Collected data
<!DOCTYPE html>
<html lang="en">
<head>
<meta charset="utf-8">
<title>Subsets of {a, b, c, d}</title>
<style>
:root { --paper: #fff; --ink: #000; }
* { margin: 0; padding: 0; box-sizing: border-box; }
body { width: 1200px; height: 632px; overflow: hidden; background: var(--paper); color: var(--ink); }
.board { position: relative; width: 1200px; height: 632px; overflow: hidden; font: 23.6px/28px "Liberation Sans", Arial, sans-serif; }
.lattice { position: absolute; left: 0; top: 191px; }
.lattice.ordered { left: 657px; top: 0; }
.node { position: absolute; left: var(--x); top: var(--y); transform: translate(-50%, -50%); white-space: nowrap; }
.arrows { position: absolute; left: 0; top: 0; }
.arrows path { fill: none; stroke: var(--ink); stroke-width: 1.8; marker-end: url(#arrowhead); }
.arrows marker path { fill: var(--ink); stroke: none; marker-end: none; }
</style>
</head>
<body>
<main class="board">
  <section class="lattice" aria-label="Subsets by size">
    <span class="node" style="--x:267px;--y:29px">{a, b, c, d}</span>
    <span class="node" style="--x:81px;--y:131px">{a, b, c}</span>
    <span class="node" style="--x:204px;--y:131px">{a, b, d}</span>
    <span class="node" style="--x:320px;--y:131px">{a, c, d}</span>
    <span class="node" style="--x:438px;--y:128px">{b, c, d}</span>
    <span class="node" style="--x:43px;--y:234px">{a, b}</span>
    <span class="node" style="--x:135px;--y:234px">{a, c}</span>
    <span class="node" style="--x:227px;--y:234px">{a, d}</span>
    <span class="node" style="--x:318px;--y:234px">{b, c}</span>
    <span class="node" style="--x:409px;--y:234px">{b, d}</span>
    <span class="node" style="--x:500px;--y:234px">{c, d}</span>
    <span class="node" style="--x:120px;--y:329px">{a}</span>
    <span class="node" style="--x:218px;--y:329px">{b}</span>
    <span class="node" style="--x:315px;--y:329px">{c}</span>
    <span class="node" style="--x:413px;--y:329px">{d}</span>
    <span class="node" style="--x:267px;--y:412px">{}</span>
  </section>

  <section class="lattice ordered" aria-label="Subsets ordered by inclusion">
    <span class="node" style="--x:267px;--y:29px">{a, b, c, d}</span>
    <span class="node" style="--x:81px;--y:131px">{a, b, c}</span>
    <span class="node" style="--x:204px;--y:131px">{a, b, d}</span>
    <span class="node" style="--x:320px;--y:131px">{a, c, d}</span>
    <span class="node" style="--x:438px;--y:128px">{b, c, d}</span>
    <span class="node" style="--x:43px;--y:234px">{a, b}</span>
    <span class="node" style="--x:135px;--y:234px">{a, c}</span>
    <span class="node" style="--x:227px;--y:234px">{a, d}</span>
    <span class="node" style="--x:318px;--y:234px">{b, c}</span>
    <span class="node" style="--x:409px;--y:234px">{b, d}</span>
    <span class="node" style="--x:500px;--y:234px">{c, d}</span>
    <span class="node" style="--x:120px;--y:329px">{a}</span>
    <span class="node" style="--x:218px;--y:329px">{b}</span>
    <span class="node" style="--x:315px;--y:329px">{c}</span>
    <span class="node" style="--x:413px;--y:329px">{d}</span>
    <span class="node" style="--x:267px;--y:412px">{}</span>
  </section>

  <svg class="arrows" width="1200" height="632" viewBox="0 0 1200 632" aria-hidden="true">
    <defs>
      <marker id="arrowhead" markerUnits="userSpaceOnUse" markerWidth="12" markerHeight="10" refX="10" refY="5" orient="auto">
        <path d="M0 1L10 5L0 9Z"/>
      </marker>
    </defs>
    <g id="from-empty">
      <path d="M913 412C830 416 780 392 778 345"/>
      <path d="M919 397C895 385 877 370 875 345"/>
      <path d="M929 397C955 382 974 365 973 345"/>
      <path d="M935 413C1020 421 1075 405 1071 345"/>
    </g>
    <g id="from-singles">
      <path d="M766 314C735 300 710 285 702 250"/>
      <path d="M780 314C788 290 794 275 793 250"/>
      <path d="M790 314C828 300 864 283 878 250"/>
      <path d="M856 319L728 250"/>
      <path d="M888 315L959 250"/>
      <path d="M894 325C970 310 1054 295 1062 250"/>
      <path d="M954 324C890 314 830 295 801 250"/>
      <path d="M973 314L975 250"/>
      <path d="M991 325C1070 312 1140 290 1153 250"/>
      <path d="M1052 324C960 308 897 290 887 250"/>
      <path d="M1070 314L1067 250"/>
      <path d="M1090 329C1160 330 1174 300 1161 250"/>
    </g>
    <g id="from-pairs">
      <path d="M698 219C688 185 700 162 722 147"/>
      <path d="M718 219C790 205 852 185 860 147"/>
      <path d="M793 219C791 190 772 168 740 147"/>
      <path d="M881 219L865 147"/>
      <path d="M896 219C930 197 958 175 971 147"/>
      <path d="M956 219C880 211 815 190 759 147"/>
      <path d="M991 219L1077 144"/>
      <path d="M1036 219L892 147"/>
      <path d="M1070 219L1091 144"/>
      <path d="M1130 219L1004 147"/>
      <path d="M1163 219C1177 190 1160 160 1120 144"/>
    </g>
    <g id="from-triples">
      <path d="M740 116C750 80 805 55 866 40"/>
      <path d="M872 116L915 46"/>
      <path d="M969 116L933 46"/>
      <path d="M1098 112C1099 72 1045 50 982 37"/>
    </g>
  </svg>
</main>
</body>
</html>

Task to complete => Take every line from the data above that holds "absolute" and copy it out.

Solution for this problem =>
.lattice { position: absolute; left: 0; top: 191px; }
.node { position: absolute; left: var(--x); top: var(--y); transform: translate(-50%, -50%); white-space: nowrap; }
.arrows { position: absolute; left: 0; top: 0; }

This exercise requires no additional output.